I was definitely pumped to be in second place five minutes into Saturday’s inaugural Salt Spring Trail Runners race at Channel Ridge.
“So this is what it feels like to be at the front the pack,” I thought.
In most races, a crew of elite athletes are off to a sprint and out of sight within seconds of the start pistol. Those runners are usually long gone before I even pass the start line.
The absence of any pack to speak of on Saturday should have been the first sign something was amiss. Racers sprawled in a loose procession along the course’s opening kilometre. Karl Otto, who would go on to complete the course in a course-record setting 44:33, was still only 30 metres ahead and there wasn’t a sole in site on the twisting course behind me.
Then the climbing began.
On the eight-kilometre course’s nastiest uphill segment, an aching back shifted my focus from burning thighs. I welcomed the change.
“How are you doing?” asked another racer, gliding past at a steady jog.
“My lower back is seizing up like a clam. How about you?” I responded, somehow.
“I feel like I’m going to barf up my heart.”
Dave Melanson and a group of trail runners dreamed up the Salt Spring Trail Runners series to promote outdoor activity and an appreciation of the island’s natural spaces. I checked the website. Heart barfing, back spasms and metaphysical crisis weren’t part of the package.
It was all downhill from around the six-kilometre mark. Two kilometres of knee-jarring feel-it-in-your-molars downhill through mud, rock and rain.
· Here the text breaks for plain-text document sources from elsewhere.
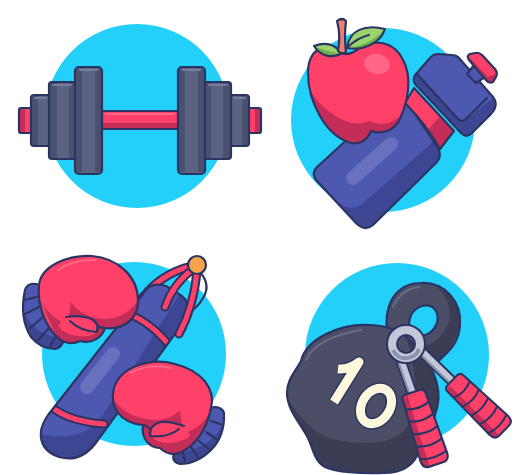
<!DOCTYPE html>
<html lang="en">
<head>
<meta charset="utf-8">
<title>Fitness icon set</title>
<style>
:root{--paper:#fff;--sky:#22d0fa;--ink:#2b3563;--steel:#5b6282;--steel-dark:#4a516e;--steel-light:#777e9b;--red:#ff4069;--red-dark:#c52d59;--red-light:#ff6688;--blue:#4d58b0;--blue-dark:#3d4692;--blue-light:#6771be;--iron:#4b4e66;--iron-dark:#3b3d54;--iron-light:#696c85;--leaf:#9bd46c;--leaf-dark:#6fb04f;--stem:#ef8070;--gold:#f7a34b;--chrome:#c3c8d8;--chrome-dark:#8d93ab;--cream:#fff8dc}
html,body{margin:0;background:var(--paper)}
body{width:525px;height:475px;overflow:hidden}
svg{display:block}
.sky{fill:var(--sky)}
.line{fill:none;stroke:var(--ink);stroke-width:2.2;stroke-linecap:round;stroke-linejoin:round}
.steel{fill:var(--steel)}.steel-dark{fill:var(--steel-dark)}
.red{fill:var(--red)}.red-dark{fill:var(--red-dark)}.red-light{fill:var(--red-light)}
.blue{fill:var(--blue)}.blue-dark{fill:var(--blue-dark)}
.iron{fill:var(--iron)}.iron-dark{fill:var(--iron-dark)}
.leaf{fill:var(--leaf)}.leaf-dark{fill:var(--leaf-dark)}
.gleam{fill:none;stroke-width:2;stroke-linecap:round}
.shine{fill:none;stroke:var(--blue-light);stroke-width:14;stroke-linecap:round}
.strap-edge{fill:none;stroke:var(--ink);stroke-width:9;stroke-linecap:round}
.strap{fill:none;stroke:var(--red);stroke-width:5;stroke-linecap:round}
.digit-edge{fill:none;stroke:var(--ink);stroke-width:12;stroke-linejoin:round}
.digit{fill:none;stroke:var(--cream);stroke-width:9;stroke-linejoin:round}
</style>
</head>
<body>
<svg width="525" height="475" viewBox="0 0 525 475" role="img" aria-label="Four fitness icons: dumbbell, apple with water bottle, punching bag with gloves, kettlebell with hand grip">
<defs>
  <g id="weights">
    <rect class="red" x="19" y="108" width="14" height="25" rx="2"/>
    <path class="red-dark" d="M20 109h5v23h-5z"/>
    <rect class="line" x="19" y="108" width="14" height="25" rx="2"/>
    <rect class="steel" x="31" y="95" width="20" height="51" rx="3"/>
    <path class="steel-dark" d="M32 96h6v49h-6z"/>
    <rect class="line" x="31" y="95" width="20" height="51" rx="3"/>
    <rect class="steel" x="49" y="82" width="28" height="77" rx="3"/>
    <path class="steel-dark" d="M50 83h7v75h-7zM69 83h6v75h-6z"/>
    <rect class="line" x="49" y="82" width="28" height="77" rx="3"/>
    <rect class="steel" x="75" y="67" width="27" height="107" rx="4"/>
    <path class="steel-dark" d="M76 69h6v103h-6zM95 69h6v103h-6z"/>
    <path class="gleam" stroke="var(--steel-light)" d="M80 70h17M53 85h18M35 98h11"/>
    <rect class="line" x="75" y="67" width="27" height="107" rx="4"/>
  </g>
  <path id="bottle-outline" d="M386 104L317 167Q311 173 316 180L356 223Q365 232 373 225L437 162Q442 156 438 148L408 104Z"/>
  <path id="cap-outline" d="M415 84Q412 79 416 74L430 58Q433 54 438 54L452 55Q456 55 459 58L493 97Q497 102 495 108Q494 111 491 114L472 133Q467 138 462 134Z"/>
  <path id="apple-outline" d="M341 53C327 39 308 49 308 73C308 101 325 134 348 142C358 146 367 141 371 131C379 134 393 133 400 119C408 101 413 76 402 58C391 38 367 40 357 50Q348 56 341 53Z"/>
  <path id="bag-outline" d="M143 294Q150 281 166 286L182 296Q193 305 185 320L95 444Q80 463 59 457Q39 450 41 431Q42 424 48 415Z"/>
  <path id="kettle-outline" d="M301 361C306 339 340 323 370 325C390 326 402 331 410 341C431 361 443 386 437 408C433 424 425 442 417 456C411 467 399 473 384 473C360 474 336 472 325 467C314 461 313 448 308 438C301 424 287 410 287 393C287 379 296 371 301 361Z"/>
  <path id="left-glove-outline" d="M39 285C41 266 67 255 92 256C118 258 138 277 138 300C139 320 122 330 105 328C102 338 92 344 80 341C72 345 63 343 57 337C46 326 37 307 39 285Z"/>
  <path id="right-glove-outline" d="M211 408C216 389 202 371 175 364C150 357 120 367 114 388C109 407 120 423 143 425C141 438 149 448 160 448C167 455 177 456 185 450C199 442 208 424 211 408Z"/>
  <clipPath id="bottle-area"><use href="#bottle-outline"/></clipPath>
  <clipPath id="cap-area"><use href="#cap-outline"/></clipPath>
  <clipPath id="apple-area"><use href="#apple-outline"/></clipPath>
  <clipPath id="bag-area"><use href="#bag-outline"/></clipPath>
  <clipPath id="kettle-area"><use href="#kettle-outline"/></clipPath>
  <clipPath id="left-glove-area"><use href="#left-glove-outline"/></clipPath>
  <clipPath id="right-glove-area"><use href="#right-glove-outline"/></clipPath>
  <g id="grip-handle">
    <path class="red" d="M-12 1Q-12 -4 -7 -4H7Q12 -4 12 1L14 64Q14 72 7 72H-7Q-14 72 -14 64Z"/>
    <path class="red-dark" d="M-12 1L-6 -3L-7 71Q-14 71 -14 64Z"/>
    <path class="line" d="M-12 1Q-12 -4 -7 -4H7Q12 -4 12 1L14 64Q14 72 7 72H-7Q-14 72 -14 64ZM-12 10Q0 15 12 10M-12 23Q0 28 12 23M-13 36Q0 41 13 36M-13 49Q0 54 13 49M-14 62Q0 67 14 62"/>
  </g>
</defs>

<g id="dumbbell">
  <circle class="sky" cx="137" cy="116" r="92"/>
  <rect class="red" x="100" y="111" width="80" height="18"/>
  <path class="red-dark" d="M100 123h80v6h-80z"/>
  <path class="gleam" stroke="var(--red-light)" d="M106 114h68"/>
  <rect class="line" x="100" y="111" width="80" height="18"/>
  <use href="#weights"/>
  <use href="#weights" transform="translate(280 0) scale(-1 1)"/>
</g>

<g id="apple-and-bottle">
  <circle class="sky" cx="383" cy="120" r="92"/>
  <g id="bottle">
    <use href="#bottle-outline" class="blue"/>
    <g clip-path="url(#bottle-area)">
      <path class="blue-dark" d="M310 172L334 198Q348 214 362 204L442 134V165L370 235H350L305 185Z"/>
      <path class="shine" d="M353 178L391 144"/>
    </g>
    <use href="#bottle-outline" class="line"/>
    <path class="red" d="M414 88L454 131L440 149Q426 124 405 103Z"/>
    <path class="red-dark" d="M440 116L454 131L440 149L428 130Z"/>
    <path class="line" d="M414 88L454 131L440 149Q426 124 405 103Z"/>
    <use href="#cap-outline" class="blue"/>
    <g clip-path="url(#cap-area)">
      <path class="blue-dark" d="M410 72L418 75L459 119Q463 122 467 119L497 95V140H440L405 85Z"/>
    </g>
    <use href="#cap-outline" class="line"/>
    <path class="line" d="M417 74L458 119Q462 123 466 119L487 98"/>
    <path class="blue" d="M467 74L474 65L485 77L476 83Z"/>
    <path class="line" d="M467 74L474 65L485 77L476 83Z"/>
    <path class="red" d="M469 60Q466 56 470 54L475 53Q479 52 482 55L495 69Q498 73 496 77L493 82Q489 84 486 80Z"/>
    <path class="red-dark" d="M470 58L488 77L496 74L493 82L487 81L469 60Z"/>
    <path class="line" d="M469 60Q466 56 470 54L475 53Q479 52 482 55L495 69Q498 73 496 77L493 82Q489 84 486 80Z"/>
  </g>
  <g id="apple">
    <use href="#apple-outline" class="red"/>
    <g clip-path="url(#apple-area)">
      <path class="red-dark" d="M305 80Q318 110 346 121Q357 126 369 121Q388 130 404 112L408 150H330L300 100Z"/>
      <ellipse class="red-light" cx="377" cy="64" rx="13" ry="10" transform="rotate(12 377 64)"/>
    </g>
    <use href="#apple-outline" class="line"/>
    <path class="leaf" d="M341 54C336 43 324 42 314 46C321 57 332 58 341 54Z"/>
    <path class="leaf-dark" d="M315 47Q327 51 341 54Q324 59 315 47Z"/>
    <path class="line" d="M341 54C336 43 324 42 314 46C321 57 332 58 341 54Z"/>
    <path class="leaf" d="M347 48C349 30 365 24 385 29C380 44 362 51 347 48Z"/>
    <path class="leaf-dark" d="M348 48Q370 45 384 30Q376 50 348 48Z"/>
    <path class="line" d="M347 48C349 30 365 24 385 29C380 44 362 51 347 48ZM348 47Q357 38 369 35"/>
    <path fill="var(--stem)" d="M337 21Q342 17 346 21Q344 36 346 52Q342 55 338 51Q341 35 337 21Z"/>
    <path class="line" d="M337 21Q342 17 346 21Q344 36 346 52Q342 55 338 51Q341 35 337 21Z"/>
  </g>
</g>

<g id="punching-bag-and-gloves">
  <circle class="sky" cx="134" cy="354" r="92"/>
  <path class="strap-edge" d="M192 266Q158 274 138 304"/>
  <path class="strap" d="M192 266Q158 274 138 304"/>
  <path class="line" d="M198 270Q212 284 203 298Q197 309 186 314"/>
  <g id="bag">
    <use href="#bag-outline" class="blue"/>
    <g clip-path="url(#bag-area)">
      <path class="blue-dark" d="M181 292L103 415Q82 444 42 434L40 465H95L200 315Z"/>
      <path class="shine" d="M87 387L113 354"/>
      <path class="strap-edge" d="M126 313Q152 322 173 350M44 400Q62 421 104 424"/>
      <path class="strap" d="M126 313Q152 322 173 350M44 400Q62 421 104 424"/>
    </g>
    <use href="#bag-outline" class="line"/>
  </g>
  <path class="strap-edge" d="M193 269Q173 284 165 307M197 271Q194 306 179 334"/>
  <path class="strap" d="M193 269Q173 284 165 307M197 271Q194 306 179 334"/>
  <circle cx="197" cy="265" r="9" fill="var(--gold)"/>
  <circle class="line" cx="197" cy="265" r="9"/>

  <g id="left-glove">
    <path class="blue" d="M40 285Q28 281 25 290Q19 318 31 337Q41 349 55 349Q62 348 64 339Z"/>
    <path class="blue-dark" d="M23 308Q31 335 62 338Q62 349 55 349Q24 346 23 308Z"/>
    <path class="line" d="M40 285Q28 281 25 290Q19 318 31 337Q41 349 55 349Q62 348 64 339ZM24 300L37 297M25 314L39 307M30 328L43 317M38 340L49 328M50 346L56 336"/>
    <use href="#left-glove-outline" class="red"/>
    <g clip-path="url(#left-glove-area)">
      <path class="red-dark" d="M36 290Q46 318 68 324L71 302Q82 318 105 319Q126 319 140 298V345H60Z"/>
      <path class="red" d="M64 318Q80 315 89 318Q99 322 97 331Q92 338 78 336Q64 334 58 326Z"/>
      <path class="gleam" stroke="var(--red-light)" d="M58 270Q74 259 96 260"/>
    </g>
    <use href="#left-glove-outline" class="line"/>
    <path class="line" d="M66 317Q79 315 89 318Q100 322 97 332Q80 331 70 321M97 326Q100 328 105 328"/>
  </g>
  <g id="right-glove">
    <path class="blue" d="M210 408Q221 405 224 413Q225 436 211 450Q197 464 180 464Q171 462 174 453Z"/>
    <path class="blue-dark" d="M224 420Q217 446 175 455Q171 463 181 464Q222 457 224 420Z"/>
    <path class="line" d="M210 408Q221 405 224 413Q225 436 211 450Q197 464 180 464Q171 462 174 453ZM211 421L223 425M206 432L218 440M199 441L210 450M191 447L198 457M183 452L185 462"/>
    <use href="#right-glove-outline" class="red"/>
    <g clip-path="url(#right-glove-area)">
      <path class="red-dark" d="M214 405Q204 428 183 433L180 410Q168 423 146 419Q122 415 112 396V430L145 456H190Z"/>
      <path class="red" d="M186 428Q170 421 161 422Q149 425 151 435Q155 443 169 443Q183 442 190 436Z"/>
      <path class="gleam" stroke="var(--red-light)" d="M130 373Q149 363 171 368"/>
    </g>
    <use href="#right-glove-outline" class="line"/>
    <path class="line" d="M184 426Q170 421 161 422Q149 425 150 436Q168 438 179 429M143 425Q148 426 151 430"/>
  </g>
</g>

<g id="kettlebell-and-grip">
  <circle class="sky" cx="397" cy="355" r="92"/>
  <g id="kettlebell">
    <path class="iron" fill-rule="evenodd" d="M387 331C384 303 397 283 421 283C445 282 462 302 460 325C459 345 446 354 434 365L425 374L400 350ZM410 331C422 340 433 334 437 323C440 311 432 303 422 306C412 309 407 319 410 331Z"/>
    <path class="iron-dark" d="M460 320Q458 345 434 365L426 374L411 348Q441 347 449 321Q452 302 437 287Q459 296 460 320Z"/>
    <path class="line" d="M387 331C384 303 397 283 421 283C445 282 462 302 460 325C459 345 446 354 434 365L425 374L400 350ZM410 331C422 340 433 334 437 323C440 311 432 303 422 306C412 309 407 319 410 331Z"/>
    <path class="gleam" stroke="var(--iron-light)" d="M393 307Q401 289 419 287"/>
    <use href="#kettle-outline" class="iron"/>
    <g clip-path="url(#kettle-area)">
      <path class="iron-dark" d="M285 393Q300 422 322 435Q350 447 385 441Q412 434 415 402Q417 370 406 337L445 360V480H300Z"/>
      <path class="gleam" stroke="var(--iron-light)" d="M306 360Q316 338 361 330"/>
    </g>
    <use href="#kettle-outline" class="line"/>
    <g id="weight-number" role="img" aria-label="10">
      <path class="digit-edge" d="M338 369Q349 370 359 362L334 402"/>
      <path class="digit" d="M338 369Q349 370 359 362L334 402"/>
      <ellipse class="digit-edge" cx="376" cy="406" rx="14" ry="19" transform="rotate(32 376 406)"/>
      <ellipse class="digit" cx="376" cy="406" rx="14" ry="19" transform="rotate(32 376 406)"/>
    </g>
  </g>
  <g id="hand-grip">
    <g fill="none">
      <path d="M398 352L414 398M417 347L456 385" stroke="var(--ink)" stroke-width="11"/>
      <path d="M398 352L414 398M417 347L456 385" stroke="var(--chrome)" stroke-width="7"/>
      <path d="M396 355L411 398M415 349L454 387" stroke="var(--chrome-dark)" stroke-width="2"/>
      <circle cx="406" cy="344" r="14" stroke="var(--ink)" stroke-width="12"/>
      <circle cx="406" cy="344" r="14" stroke="var(--chrome)" stroke-width="8"/>
      <path d="M393 350A14 14 0 0 0 419 349" stroke="var(--chrome-dark)" stroke-width="4"/>
    </g>
    <use href="#grip-handle" transform="translate(414 396) rotate(-18)"/>
    <use href="#grip-handle" transform="translate(455 383) rotate(-46) scale(.95)"/>
  </g>
</g>
</svg>
</body>
</html>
This, I was told after the race, is when you can really compensate for all those precious minutes lost on the uphills. I’m grateful to have kept it together long enough to see the colourful prayer flag-festooned finish line, where pain and suffering quickly transformed into elation with a high five from Melanson and race director Peter Oro — yes, they actually high fived every participant.
The euphoria spread as more racers gathered at the finish. The rain grew heavier but the hugs, smiles, raffle prizes and temporary shelters helped make it all worthwhile.
Seventy-two trail runners lined up in the rain for race’s “start gong.” All crossed the finish line and no injuries — heart-related or otherwise — were reported. The race pulled in 120 pounds of goods and $100 for the Salt Spring Food Bank.
“We are overwhelmed with gratitude and pride for the island and its excited cry for more,” Melanson said.
Nearly five minutes after Otto’s rocket-fueled finish, Molly Black grabbed second spot in 49:20. Rick Laing followed soon after to claim third place.